    Both my boys were a nightmare when it came to toilet training. difficult child 3, even after he was (mostly) trained, wouldn't use a toilet away from home. He often soiled himself at school. I used to teach my (now lunchtime) class after school and often would get one or two kids who "had an air about them", clearly with soiled clothing. I would be stuck with them for an hour, not permitted to touch them or suggest they clean up.

    I also remember the finger painting. Oh, what fun (not).

    Here's what we did (based on my older sister's kids). First, as soon as the kid can walk, I used them to help with nappy changing. The toddler can always put their own nappy in the nappy bucket, or the nappy bin (depending on whether you use cloth or disposable). Any overflow - well, someone has to clean it up. While ever the mother is seen as the one whose job it is to scrub poo out of the carpet or off the walls, then the child will not see any amount of personal responsibility.
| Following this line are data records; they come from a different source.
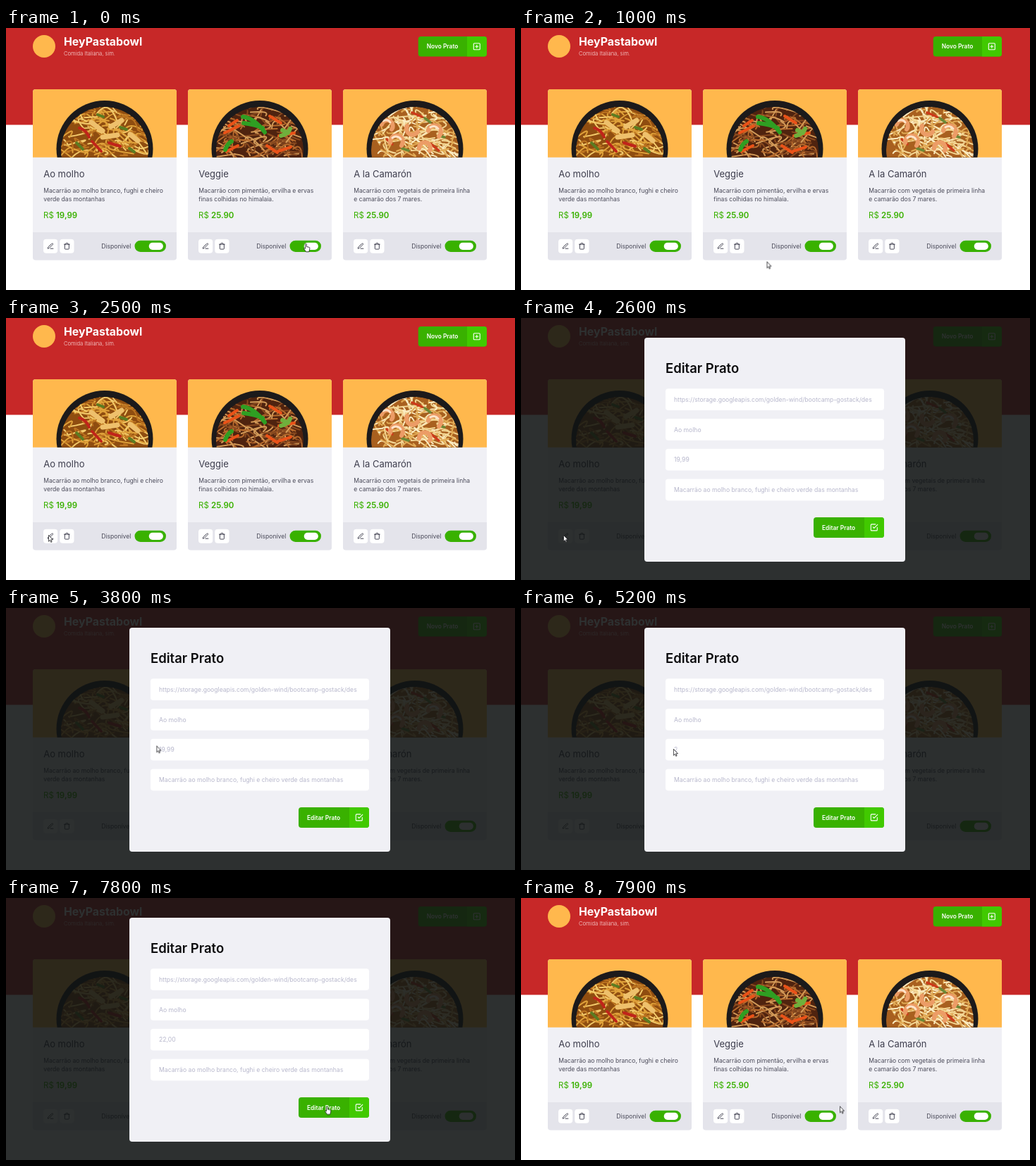
Recreate the animation shown at these times as an HTML page. Size 722 by 372 pixels, loop 8000 ms.

```html
<!DOCTYPE html>
<html lang="pt-BR">
<head>
<meta charset="utf-8">
<title>HeyPastabowl</title>
<style>
html, body { margin: 0; width: 100%; height: 100%; overflow: hidden; background: #fff; }
svg { display: block; width: 100vw; height: 100vh; }
text { font-family: Inter, "Open Sans", sans-serif; white-space: pre; }
.brand { font-size: 15.9px; font-weight: 700; fill: #fff; }
.tagline { font-size: 7.6px; font-weight: 300; fill: #f8dcdc; }
.btn { font-size: 8.4px; font-weight: 600; fill: #fff; }
.name { font-size: 13px; font-weight: 400; fill: #3d3d4d; }
.desc { font-size: 8.55px; fill: #4a4a59; }
.price { font-size: 11.5px; fill: #39b100; }
.bold { font-weight: 600; }
.title { font-size: 18.5px; font-weight: 600; fill: #0c0c0e; }
.field { font-size: 8.65px; fill: #b7b7cc; }
.icon { fill: none; stroke: #3d3d4d; stroke-width: 2.2; stroke-linecap: round; stroke-linejoin: round; }
.light { stroke: #fff; }

.modal, .cursor, .hand, .arrow, .old, .key { animation: 8s step-end infinite; }
.modal { animation-name: modal; }
.cursor { animation-name: move; }
.hand { animation-name: hand; }
.arrow { animation-name: arrow; }
.old { animation-name: old; }
.key { animation-name: key; animation-delay: calc(var(--at) * 1ms - 8000ms); }

@keyframes modal { 0%, 98.75% { opacity: 0; } 32.5% { opacity: 1; } }
@keyframes old { 0% { opacity: 1; } 58.75%, 100% { opacity: 0; } }
@keyframes key { 0% { visibility: visible; } 50%, 100% { visibility: hidden; } }
@keyframes hand { 0%, 93.75% { opacity: 1; } 8.75%, 98.75%, 100% { opacity: 0; } }
@keyframes arrow { 0%, 93.75% { opacity: 0; } 8.75%, 98.75%, 100% { opacity: 1; } }
/* the pointer is held for 100 ms at each place */
@keyframes move {
  0% { transform: translate(422px, 306px); }
  6.25% { transform: translate(422px, 306px); animation-timing-function: steps(5); }
  12.5% { transform: translate(348.5px, 331.5px); }
  13.75% { transform: translate(327px, 346px); }
  15% { transform: translate(283px, 350px); }
  16.25% { transform: translate(215px, 341px); }
  17.5% { transform: translate(163px, 325px); animation-timing-function: steps(4); }
  22.5% { transform: translate(95px, 308px); animation-timing-function: steps(2); }
  25% { transform: translate(43px, 301px); animation-timing-function: steps(2); }
  27.5% { transform: translate(60px, 308px); }
  32.5% { transform: translate(60px, 308px); animation-timing-function: steps(6); }
  40% { transform: translate(243px, 214px); animation-timing-function: steps(5); }
  46.25% { transform: translate(212.5px, 194px); animation-timing-function: steps(4); }
  51.25% { transform: translate(216px, 200px); }
  86.25% { transform: translate(216px, 200px); animation-timing-function: steps(7); }
  95%, 100% { transform: translate(452px, 295.5px); }
}
</style>
</head>
<body>
<svg viewBox="0 0 722 372" preserveAspectRatio="none">
  <defs>
    <clipPath id="card"><rect width="204" height="242.5" rx="4"/></clipPath>
    <clipPath id="photo"><rect width="204" height="96.7"/></clipPath>
    <clipPath id="food"><circle cx="102" cy="87" r="62"/></clipPath>
    <g id="pen"><path d="M12 20h9M16.5 3.5a2.12 2.12 0 0 1 3 3L7 19l-4 1 1-4z"/></g>
    <g id="trash"><path d="M3 6h18M8 6V4a2 2 0 0 1 2-2h4a2 2 0 0 1 2 2v2M19 6v14a2 2 0 0 1-2 2H7a2 2 0 0 1-2-2V6"/></g>
    <g id="plus"><rect x="3" y="3" width="18" height="18" rx="2"/><path d="M12 8v8M8 12h8"/></g>
    <g id="check"><path d="M9 11l3 3L22 4M21 12v7a2 2 0 0 1-2 2H5a2 2 0 0 1-2-2V5a2 2 0 0 1 2-2h11"/></g>
  </defs>

  <rect width="722" height="372" fill="#fff"/>
  <rect width="722" height="137.5" fill="#c72828"/>
  <circle cx="54" cy="26" r="16" fill="#ffb84d"/>
  <text class="brand" x="82" y="24.5">HeyPastabowl</text>
  <text class="tagline" x="82" y="38.5">Comida Italiana, sim.</text>

  <rect x="584.7" y="12" width="97.3" height="28.5" rx="4" fill="#39b100"/>
  <path d="M654 12h24a4 4 0 0 1 4 4v20.5a4 4 0 0 1-4 4h-24z" fill="#41c900"/>
  <text class="btn" x="596.7" y="29.3">Novo Prato</text>
  <use href="#plus" class="icon light" transform="translate(661.8 20.3) scale(.5)"/>

  <g id="cards"></g>

  <g class="modal">
    <rect width="722" height="372" fill="#101414" fill-opacity=".88"/>
    <rect x="175" y="28" width="370" height="318" rx="4" fill="#f0f0f5"/>
    <text class="title" x="205" y="77.5">Editar Prato</text>
    <g fill="#fff">
      <rect x="205" y="100.3" width="310" height="30.7" rx="4"/>
      <rect x="205" y="143" width="310" height="30.7" rx="4"/>
      <rect x="205" y="185.8" width="310" height="30.7" rx="4"/>
      <rect x="205" y="228.5" width="310" height="30.7" rx="4"/>
    </g>
    <text class="field" x="217" y="118.7">https://storage.googleapis.com/golden-wind/bootcamp-gostack/des</text>
    <text class="field" x="217" y="161.5">Ao molho</text>
    <text class="field old" x="217" y="204.3">19,99</text>
    <text class="field" x="217" y="204.3"><tspan class="key" style="--at:5200">2</tspan><tspan class="key" style="--at:5600">2</tspan><tspan class="key" style="--at:6000">,</tspan><tspan class="key" style="--at:6400">0</tspan><tspan class="key" style="--at:6500">0</tspan></text>
    <text class="field" x="217" y="247">Macarrão ao molho branco, fughi e cheiro verde das montanhas</text>
    <rect x="415" y="283" width="100" height="29" rx="4" fill="#39b100"/>
    <path d="M487 283h24a4 4 0 0 1 4 4v21a4 4 0 0 1-4 4h-24z" fill="#41c900"/>
    <text class="btn" x="427" y="300.6">Editar Prato</text>
    <use href="#check" class="icon light" transform="translate(494.8 291.4) scale(.5)"/>
  </g>

  <g class="cursor" fill="#fff" stroke="#16161a" stroke-width=".8" stroke-linejoin="round">
    <path class="arrow" d="M.4 .3V9.3L2.4 7.4 3.8 10.4 5.1 9.8 3.8 6.8H6.5z"/>
    <path class="hand" d="M2.6 7.2V1.3a.9.9 0 0 1 1.8 0v3.2l3.6.8q1 .3.9 1.4l-.5 2.8-.8 2.3H3.6L.5 7.4q.6-1.2 2.1-.2z"/>
  </g>
</svg>
<script>
const dishes = [
  { x: 38, name: 'Ao molho', price: '19,99',
    lines: ['Macarrão ao molho branco, fughi e cheiro', 'verde das montanhas'],
    base: '#8f4d10', noodles: ['#e0a23a', '#f3cb6c', '#bd7420'],
    bits: [['#c0241a', 'M66 55q9 2 14 13M84 74l13 14M108 76l16 5', 4],
           ['#5c7c22', 'M62 76l9 9M124 54l9 3M137 84l7 5M92 36l8 3', 4],
           ['#eec06c', 'M83 47l16 12M111 53l15-9M99 68l21-3M138 64l11 9', 7]] },
  { x: 258, name: 'Veggie', price: '25.90',
    lines: ['Macarrão com pimentão, ervilha e ervas', 'finas colhidas no himalaia.'],
    base: '#4f230f', noodles: ['#b5692c', '#8a4a1f', '#d39a58'],
    bits: [['#ea5218', 'M52 62l20-10M116 38l16 10M55 88l16-8M112 80l15 10M129 66l22-4M70 44l-12 8M128 88l18-6', 4],
           ['#2f9e22', 'M78 39q16 2 31 22M79 48q18 2 27 7M53 86q3-9 9-12', 6],
           ['#6fb03c', 'M134 58l6 3M145 56l-3 6M132 66l6-2', 6]] },
  { x: 478, name: 'A la Camarón', price: '25.90',
    lines: ['Macarrão com vegetais de primeira linha', 'e camarão dos 7 mares.'],
    base: '#a8601f', noodles: ['#f3d592', '#e2ac56', '#fbebc0'],
    bits: [['#cc3a1a', 'M98 33l14 6M62 71l8 7M124 77l12 10', 3.5],
           ['#6c8836', 'M116 41l8 6M84 84l9 3M136 66l8 2', 3.5],
           ['#ec9c66', 'M55 50a8 8 0 1 1 14 7M67 76a9 9 0 1 1 16 4M91 52a8 8 0 1 0 15 8M121 59a9 9 0 1 1 15 8M108 84a8 8 0 1 1 15 3', 6],
           ['#fde3c8', 'M57 45a7 7 0 0 1 10 2M70 69a8 8 0 0 1 12 2M124 54a8 8 0 0 1 11 2', 3]] }
];

let seed = 7;
const rand = (lo, hi) => {
  seed = (seed * 16807) % 2147483647;
  return +(lo + (hi - lo) * seed / 2147483647).toFixed(1);
};
const stroke = (color, d, w) =>
  `<path d="${d}" fill="none" stroke="${color}" stroke-width="${w}" stroke-linecap="round"/>`;
const strand = color => stroke(color,
  `M${rand(38, 160)} ${rand(25, 95)}q${rand(-25, 25)} ${rand(-22, 12)} ${rand(-35, 35)} ${rand(-8, 20)}`, 2);

const plate = dish => {
  let noodles = '';
  for (let i = 0; i < 120; i++) noodles += strand(dish.noodles[i % 3]);
  return `<g clip-path="url(#photo)">
    <circle cx="102" cy="84.5" r="68.5" fill="#1c1a1b"/>
    <g clip-path="url(#food)"><circle cx="102" cy="87" r="62" fill="${dish.base}"/>
    ${noodles}${dish.bits.map(b => stroke(...b)).join('')}</g></g>`;
};

const button = (x, icon) =>
  `<rect x="${x}" y="212.8" width="20.2" height="20" rx="4" fill="#fff"/>
   <use href="#${icon}" class="icon" transform="translate(${x + 4.9} 217.6) scale(.43)"/>`;

const card = dish => `<g transform="translate(${dish.x} 87)">
  <g clip-path="url(#card)">
    <rect width="204" height="243" fill="#f0f0f5"/>
    <rect width="204" height="96.7" fill="#ffb84d"/>
    <rect y="203" width="204" height="40" fill="#e4e4eb"/>
  </g>
  ${plate(dish)}
  <text class="name" x="15.2" y="125">${dish.name}</text>
  <text class="desc" x="15.3" y="146.5">${dish.lines[0]}</text>
  <text class="desc" x="15.3" y="159.1">${dish.lines[1]}</text>
  <text class="price" x="15" y="183">R$</text>
  <text class="price bold" x="33" y="183">${dish.price}</text>
  ${button(15, 'pen')}${button(38.3, 'trash')}
  <text class="desc" x="97.3" y="225.8">Disponível</text>
  <rect x="144.5" y="214.7" width="44.5" height="16.2" rx="8.1" fill="#39b100"/>
  <rect x="164.7" y="217.7" width="20.2" height="10.2" rx="5.1" fill="#fff"/>
</g>`;

document.getElementById('cards').innerHTML = dishes.map(card).join('');
</script>
</body>
</html>
```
    You don't have to do it with an air of punishment - instead, the kid has clearly been entertaining themselves, now it's time to tidy it all up. What? You mean it's NOT as easy to clean up as it usually is to put your blocks away? Hmm, then maybe you need to rethink this one, little darling, before you paint with excreta again. OK, I will help, we will do it together. It would be good to make sure we can clean it so there is no smell, you don't want people coming in here and knowing just from the smell what you've been doing, do you?

    Depending on the age of the child and how much practice they've had, you do need to work alongside them a bit. And to make sure they're not making a mess just to get you to work alongside them, you need to also make time to do fun stuff together, such as bake cookies. Time taken out to clean up a mess takes time away from having fun together. "Sorry, Mummy's too tired to bake cookies with you right now, I need to rest after scrubbing that floor."

    I've handed my kids the scrubbing brush and some warm soapy water, to make sure they clean up after finger painting. I also make them clean themselves up (with help where needed) if they soil their clothes. ALL their clothes have to be changed, they need a thorough wash (in the shower, preferably) and then they need to clean their soiled clothing and put it into the washing machine.

    This is not punishment. It's part of personal responsibility.

    If I spill a cup of milk, I must mop it up immediately. If my child spills a cup of milk, he must mop it up immediately, although if he's very young I will help. But neither of us can move on to play or do anything else until that milk has been mopped up.

    For toilet training difficult child 3 - we went to an expert. We had tried everything and finally needed help. A big part of the problem was that he didn't recognise the feeling of either needing to go, or having just gone. Then you get a psychological overlay on top of it - "Im in trouble again, I don't know how to control this properly, so I may as well get some mileage out of it." Anger, resentment and just downright naughtiness creeps in.

    But the start - we went back to nappies.

    Some kids just take longer because their bodies aren't ready. You can't set the alarm clock by the calendar. One of my nephews was allegedly bowel trained at only a few months old. difficult child 3 was six years old at least.

    And it's not related to intelligence, either - difficult child 3 is one very bright kid. My nephew - yes, he's bright, but I don't think he's quite in difficult child 3's league. He was just ready, that's all.

    I'd be giving serious thought to at least checking out Pervasive Developmental Disorder (PDD) as a possibility. It won't hurt to at least rule it out.